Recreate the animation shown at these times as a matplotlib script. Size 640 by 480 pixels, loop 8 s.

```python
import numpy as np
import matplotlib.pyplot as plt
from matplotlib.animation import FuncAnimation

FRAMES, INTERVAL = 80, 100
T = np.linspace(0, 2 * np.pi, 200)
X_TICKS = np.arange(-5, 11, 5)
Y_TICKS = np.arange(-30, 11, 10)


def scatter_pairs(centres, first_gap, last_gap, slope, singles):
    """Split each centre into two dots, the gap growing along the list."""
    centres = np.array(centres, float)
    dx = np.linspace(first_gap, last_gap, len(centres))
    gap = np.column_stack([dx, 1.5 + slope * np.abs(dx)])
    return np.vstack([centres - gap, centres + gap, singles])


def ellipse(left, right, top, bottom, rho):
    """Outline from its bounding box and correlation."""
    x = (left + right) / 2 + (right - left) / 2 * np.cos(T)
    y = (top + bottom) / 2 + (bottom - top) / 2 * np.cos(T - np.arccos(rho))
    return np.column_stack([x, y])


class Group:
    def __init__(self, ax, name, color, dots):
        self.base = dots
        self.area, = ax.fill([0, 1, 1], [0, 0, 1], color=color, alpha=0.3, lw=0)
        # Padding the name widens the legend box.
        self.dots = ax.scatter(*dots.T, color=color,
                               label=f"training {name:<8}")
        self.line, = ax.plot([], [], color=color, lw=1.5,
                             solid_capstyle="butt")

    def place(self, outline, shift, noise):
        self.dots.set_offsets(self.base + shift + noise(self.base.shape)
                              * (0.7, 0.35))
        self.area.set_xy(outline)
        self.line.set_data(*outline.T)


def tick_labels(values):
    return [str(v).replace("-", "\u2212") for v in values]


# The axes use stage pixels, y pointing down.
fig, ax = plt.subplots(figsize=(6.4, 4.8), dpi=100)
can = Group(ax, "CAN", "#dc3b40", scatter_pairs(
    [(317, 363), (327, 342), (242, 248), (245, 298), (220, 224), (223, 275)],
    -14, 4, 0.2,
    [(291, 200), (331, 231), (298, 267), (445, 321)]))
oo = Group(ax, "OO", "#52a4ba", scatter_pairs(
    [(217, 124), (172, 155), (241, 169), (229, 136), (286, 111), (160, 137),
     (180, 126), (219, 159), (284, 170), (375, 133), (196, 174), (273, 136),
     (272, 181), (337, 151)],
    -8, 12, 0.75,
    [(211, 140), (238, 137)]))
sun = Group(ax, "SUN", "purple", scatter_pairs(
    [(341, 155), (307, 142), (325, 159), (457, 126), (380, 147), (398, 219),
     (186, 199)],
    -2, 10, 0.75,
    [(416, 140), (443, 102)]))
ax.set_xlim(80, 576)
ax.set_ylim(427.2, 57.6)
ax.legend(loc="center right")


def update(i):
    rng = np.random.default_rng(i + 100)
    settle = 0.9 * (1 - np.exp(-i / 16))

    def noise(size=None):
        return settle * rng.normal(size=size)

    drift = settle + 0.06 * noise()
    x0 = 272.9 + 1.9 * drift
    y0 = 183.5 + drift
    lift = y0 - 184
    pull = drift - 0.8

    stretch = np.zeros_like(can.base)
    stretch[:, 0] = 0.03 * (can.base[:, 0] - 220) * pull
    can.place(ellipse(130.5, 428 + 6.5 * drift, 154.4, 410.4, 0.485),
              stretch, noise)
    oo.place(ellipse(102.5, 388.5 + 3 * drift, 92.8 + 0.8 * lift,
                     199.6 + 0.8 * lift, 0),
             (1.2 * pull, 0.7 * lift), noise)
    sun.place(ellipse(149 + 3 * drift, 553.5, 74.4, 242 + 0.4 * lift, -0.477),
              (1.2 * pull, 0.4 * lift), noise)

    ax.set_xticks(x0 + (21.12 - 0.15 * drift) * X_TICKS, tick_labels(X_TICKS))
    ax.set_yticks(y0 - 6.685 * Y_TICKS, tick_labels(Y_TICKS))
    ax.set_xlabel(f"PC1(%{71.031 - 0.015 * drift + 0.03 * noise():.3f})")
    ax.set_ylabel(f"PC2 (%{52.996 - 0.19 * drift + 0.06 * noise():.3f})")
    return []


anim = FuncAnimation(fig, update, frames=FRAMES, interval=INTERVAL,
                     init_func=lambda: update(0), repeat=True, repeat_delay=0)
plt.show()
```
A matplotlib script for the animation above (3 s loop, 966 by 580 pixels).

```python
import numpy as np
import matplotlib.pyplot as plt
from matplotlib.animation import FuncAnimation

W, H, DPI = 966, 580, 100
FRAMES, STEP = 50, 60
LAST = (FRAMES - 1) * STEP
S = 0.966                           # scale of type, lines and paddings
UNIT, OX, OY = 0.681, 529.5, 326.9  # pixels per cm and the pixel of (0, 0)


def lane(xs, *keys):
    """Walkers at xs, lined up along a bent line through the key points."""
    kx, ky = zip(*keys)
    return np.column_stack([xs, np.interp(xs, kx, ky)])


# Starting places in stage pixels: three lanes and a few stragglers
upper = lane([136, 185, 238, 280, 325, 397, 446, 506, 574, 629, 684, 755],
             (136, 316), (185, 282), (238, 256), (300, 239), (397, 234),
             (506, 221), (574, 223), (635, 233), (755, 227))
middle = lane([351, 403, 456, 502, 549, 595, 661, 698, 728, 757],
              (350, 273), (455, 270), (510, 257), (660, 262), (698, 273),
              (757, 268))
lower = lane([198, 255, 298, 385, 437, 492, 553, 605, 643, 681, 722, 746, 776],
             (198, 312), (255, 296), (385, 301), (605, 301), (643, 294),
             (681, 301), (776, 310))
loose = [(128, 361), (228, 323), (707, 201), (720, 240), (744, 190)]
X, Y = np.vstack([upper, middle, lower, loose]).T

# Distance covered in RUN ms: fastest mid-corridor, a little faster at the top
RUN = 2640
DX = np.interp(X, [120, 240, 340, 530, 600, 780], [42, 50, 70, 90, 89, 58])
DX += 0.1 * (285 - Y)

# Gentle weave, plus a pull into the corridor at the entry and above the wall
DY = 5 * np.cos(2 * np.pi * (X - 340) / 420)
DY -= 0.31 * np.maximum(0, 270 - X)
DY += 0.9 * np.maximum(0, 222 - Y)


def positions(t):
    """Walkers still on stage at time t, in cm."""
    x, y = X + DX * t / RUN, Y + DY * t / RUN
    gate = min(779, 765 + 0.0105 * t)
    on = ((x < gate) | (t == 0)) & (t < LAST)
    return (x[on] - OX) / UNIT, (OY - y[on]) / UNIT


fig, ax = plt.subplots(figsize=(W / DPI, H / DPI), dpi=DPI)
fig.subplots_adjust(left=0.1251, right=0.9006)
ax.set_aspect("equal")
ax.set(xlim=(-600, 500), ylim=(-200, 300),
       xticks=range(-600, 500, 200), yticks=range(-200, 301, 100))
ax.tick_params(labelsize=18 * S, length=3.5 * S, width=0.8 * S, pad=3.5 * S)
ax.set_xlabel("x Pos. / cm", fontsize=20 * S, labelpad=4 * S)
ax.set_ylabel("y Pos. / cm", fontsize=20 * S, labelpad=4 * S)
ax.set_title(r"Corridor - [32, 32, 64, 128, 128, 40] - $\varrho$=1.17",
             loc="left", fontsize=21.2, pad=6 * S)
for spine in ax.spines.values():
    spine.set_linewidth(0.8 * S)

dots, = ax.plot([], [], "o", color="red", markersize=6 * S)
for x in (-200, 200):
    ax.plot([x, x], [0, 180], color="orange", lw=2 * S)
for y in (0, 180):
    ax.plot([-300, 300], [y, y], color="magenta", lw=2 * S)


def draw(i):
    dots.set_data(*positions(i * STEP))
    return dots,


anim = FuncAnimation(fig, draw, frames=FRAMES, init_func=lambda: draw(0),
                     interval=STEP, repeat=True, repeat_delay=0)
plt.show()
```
——————————
Task instructions: Every line containing the string "return" should be pulled from the listing and copied.

Output for this exercise:
    return np.vstack([centres - gap, centres + gap, singles])
    return np.column_stack([x, y])
    return [str(v).replace("-", "\u2212") for v in values]
        return settle * rng.normal(size=size)
    return []
    return np.column_stack([xs, np.interp(xs, kx, ky)])
    return (x[on] - OX) / UNIT, (OY - y[on]) / UNIT
    return dots,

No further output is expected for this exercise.